Prompt: Entries follow. Return each line that contains the word "header".
________
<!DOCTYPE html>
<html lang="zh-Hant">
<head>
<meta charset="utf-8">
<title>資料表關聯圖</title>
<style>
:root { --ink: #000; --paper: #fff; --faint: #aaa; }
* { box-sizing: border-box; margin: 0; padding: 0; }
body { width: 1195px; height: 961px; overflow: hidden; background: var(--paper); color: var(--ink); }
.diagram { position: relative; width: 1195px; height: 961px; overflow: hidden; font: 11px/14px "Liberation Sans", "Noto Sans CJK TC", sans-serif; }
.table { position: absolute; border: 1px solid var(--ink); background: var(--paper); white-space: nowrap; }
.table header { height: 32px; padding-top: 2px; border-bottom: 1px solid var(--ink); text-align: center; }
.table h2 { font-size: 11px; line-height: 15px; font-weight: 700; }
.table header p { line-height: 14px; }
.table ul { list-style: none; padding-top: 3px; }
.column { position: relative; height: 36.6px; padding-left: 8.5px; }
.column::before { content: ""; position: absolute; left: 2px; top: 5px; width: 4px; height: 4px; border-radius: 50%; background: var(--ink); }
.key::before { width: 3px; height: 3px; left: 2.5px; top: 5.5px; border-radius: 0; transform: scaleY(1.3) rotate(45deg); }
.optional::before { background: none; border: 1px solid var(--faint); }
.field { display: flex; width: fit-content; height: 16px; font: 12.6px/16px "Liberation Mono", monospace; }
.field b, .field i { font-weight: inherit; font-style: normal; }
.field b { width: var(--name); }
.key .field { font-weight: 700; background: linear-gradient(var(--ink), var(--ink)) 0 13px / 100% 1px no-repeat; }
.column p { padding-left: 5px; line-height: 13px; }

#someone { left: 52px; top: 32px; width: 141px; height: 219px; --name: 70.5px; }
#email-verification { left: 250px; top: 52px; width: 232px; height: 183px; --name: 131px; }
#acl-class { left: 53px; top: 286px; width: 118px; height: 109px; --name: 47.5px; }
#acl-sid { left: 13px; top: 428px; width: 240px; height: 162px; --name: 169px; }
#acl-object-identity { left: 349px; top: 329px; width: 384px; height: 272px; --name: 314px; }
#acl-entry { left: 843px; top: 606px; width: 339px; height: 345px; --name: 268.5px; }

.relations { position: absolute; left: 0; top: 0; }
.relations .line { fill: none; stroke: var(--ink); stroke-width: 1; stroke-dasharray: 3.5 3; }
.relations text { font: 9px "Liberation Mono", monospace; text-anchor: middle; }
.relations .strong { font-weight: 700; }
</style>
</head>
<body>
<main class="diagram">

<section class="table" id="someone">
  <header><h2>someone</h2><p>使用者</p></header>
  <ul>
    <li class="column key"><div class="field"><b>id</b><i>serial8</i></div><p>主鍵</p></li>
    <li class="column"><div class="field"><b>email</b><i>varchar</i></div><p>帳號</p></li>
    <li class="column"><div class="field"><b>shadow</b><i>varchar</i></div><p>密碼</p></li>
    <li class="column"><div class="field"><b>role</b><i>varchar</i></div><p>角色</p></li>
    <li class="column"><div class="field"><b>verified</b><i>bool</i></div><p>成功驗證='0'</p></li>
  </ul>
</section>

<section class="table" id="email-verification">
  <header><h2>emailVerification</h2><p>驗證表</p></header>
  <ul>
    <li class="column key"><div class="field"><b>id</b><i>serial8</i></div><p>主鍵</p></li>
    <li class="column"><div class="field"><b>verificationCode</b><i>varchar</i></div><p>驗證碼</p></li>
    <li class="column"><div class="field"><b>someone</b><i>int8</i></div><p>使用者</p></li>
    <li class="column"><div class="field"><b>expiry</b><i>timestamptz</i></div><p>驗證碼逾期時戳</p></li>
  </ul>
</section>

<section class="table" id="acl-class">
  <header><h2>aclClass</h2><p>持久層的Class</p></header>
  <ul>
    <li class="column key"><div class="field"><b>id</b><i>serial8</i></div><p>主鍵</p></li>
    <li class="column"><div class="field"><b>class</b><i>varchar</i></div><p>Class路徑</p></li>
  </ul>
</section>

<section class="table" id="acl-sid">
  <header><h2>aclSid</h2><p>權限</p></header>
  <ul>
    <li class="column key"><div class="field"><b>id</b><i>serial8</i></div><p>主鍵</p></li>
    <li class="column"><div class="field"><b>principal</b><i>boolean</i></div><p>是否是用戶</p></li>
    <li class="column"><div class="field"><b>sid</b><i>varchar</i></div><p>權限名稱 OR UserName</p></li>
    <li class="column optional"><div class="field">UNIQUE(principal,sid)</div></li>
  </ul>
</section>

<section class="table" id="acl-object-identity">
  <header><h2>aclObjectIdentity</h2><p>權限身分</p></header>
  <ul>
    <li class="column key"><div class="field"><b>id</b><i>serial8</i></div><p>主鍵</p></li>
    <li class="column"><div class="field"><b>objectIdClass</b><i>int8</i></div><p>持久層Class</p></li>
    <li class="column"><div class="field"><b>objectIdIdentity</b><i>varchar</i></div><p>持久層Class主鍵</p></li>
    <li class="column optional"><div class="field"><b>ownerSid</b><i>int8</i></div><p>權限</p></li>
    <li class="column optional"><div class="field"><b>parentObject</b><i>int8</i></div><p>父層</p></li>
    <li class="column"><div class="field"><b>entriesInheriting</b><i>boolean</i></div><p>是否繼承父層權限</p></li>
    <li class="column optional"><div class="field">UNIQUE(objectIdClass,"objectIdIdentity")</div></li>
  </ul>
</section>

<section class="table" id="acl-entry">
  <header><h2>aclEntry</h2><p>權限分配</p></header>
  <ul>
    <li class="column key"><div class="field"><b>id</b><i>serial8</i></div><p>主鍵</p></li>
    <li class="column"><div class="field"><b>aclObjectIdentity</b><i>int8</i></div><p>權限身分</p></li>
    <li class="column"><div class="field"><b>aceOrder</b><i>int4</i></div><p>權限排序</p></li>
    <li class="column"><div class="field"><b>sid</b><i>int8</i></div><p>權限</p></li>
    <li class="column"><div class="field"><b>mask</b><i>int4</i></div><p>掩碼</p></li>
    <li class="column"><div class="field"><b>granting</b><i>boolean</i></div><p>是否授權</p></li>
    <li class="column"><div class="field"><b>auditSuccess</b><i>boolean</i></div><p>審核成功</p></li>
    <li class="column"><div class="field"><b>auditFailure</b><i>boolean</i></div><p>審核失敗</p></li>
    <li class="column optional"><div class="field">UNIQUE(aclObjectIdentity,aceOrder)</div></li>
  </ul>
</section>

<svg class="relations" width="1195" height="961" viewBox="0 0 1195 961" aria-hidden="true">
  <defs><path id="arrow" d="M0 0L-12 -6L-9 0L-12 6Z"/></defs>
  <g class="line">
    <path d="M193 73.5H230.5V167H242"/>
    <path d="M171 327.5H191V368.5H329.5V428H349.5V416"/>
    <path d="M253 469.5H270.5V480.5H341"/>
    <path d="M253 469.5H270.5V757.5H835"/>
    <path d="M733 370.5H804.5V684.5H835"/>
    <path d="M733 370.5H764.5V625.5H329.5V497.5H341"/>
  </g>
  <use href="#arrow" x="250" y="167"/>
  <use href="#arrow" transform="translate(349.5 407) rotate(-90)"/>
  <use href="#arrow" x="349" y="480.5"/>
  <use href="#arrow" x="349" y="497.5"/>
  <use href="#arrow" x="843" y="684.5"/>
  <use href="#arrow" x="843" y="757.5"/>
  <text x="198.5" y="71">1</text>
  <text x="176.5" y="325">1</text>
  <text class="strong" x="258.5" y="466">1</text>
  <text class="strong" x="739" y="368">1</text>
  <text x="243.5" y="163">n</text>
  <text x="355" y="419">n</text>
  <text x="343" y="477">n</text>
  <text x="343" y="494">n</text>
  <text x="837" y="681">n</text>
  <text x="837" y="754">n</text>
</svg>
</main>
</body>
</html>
________
The answer:
.table header { height: 32px; padding-top: 2px; border-bottom: 1px solid var(--ink); text-align: center; }
.table header p { line-height: 14px; }
  <header><h2>someone</h2><p>使用者</p></header>
  <header><h2>emailVerification</h2><p>驗證表</p></header>
  <header><h2>aclClass</h2><p>持久層的Class</p></header>
  <header><h2>aclSid</h2><p>權限</p></header>
  <header><h2>aclObjectIdentity</h2><p>權限身分</p></header>
  <header><h2>aclEntry</h2><p>權限分配</p></header>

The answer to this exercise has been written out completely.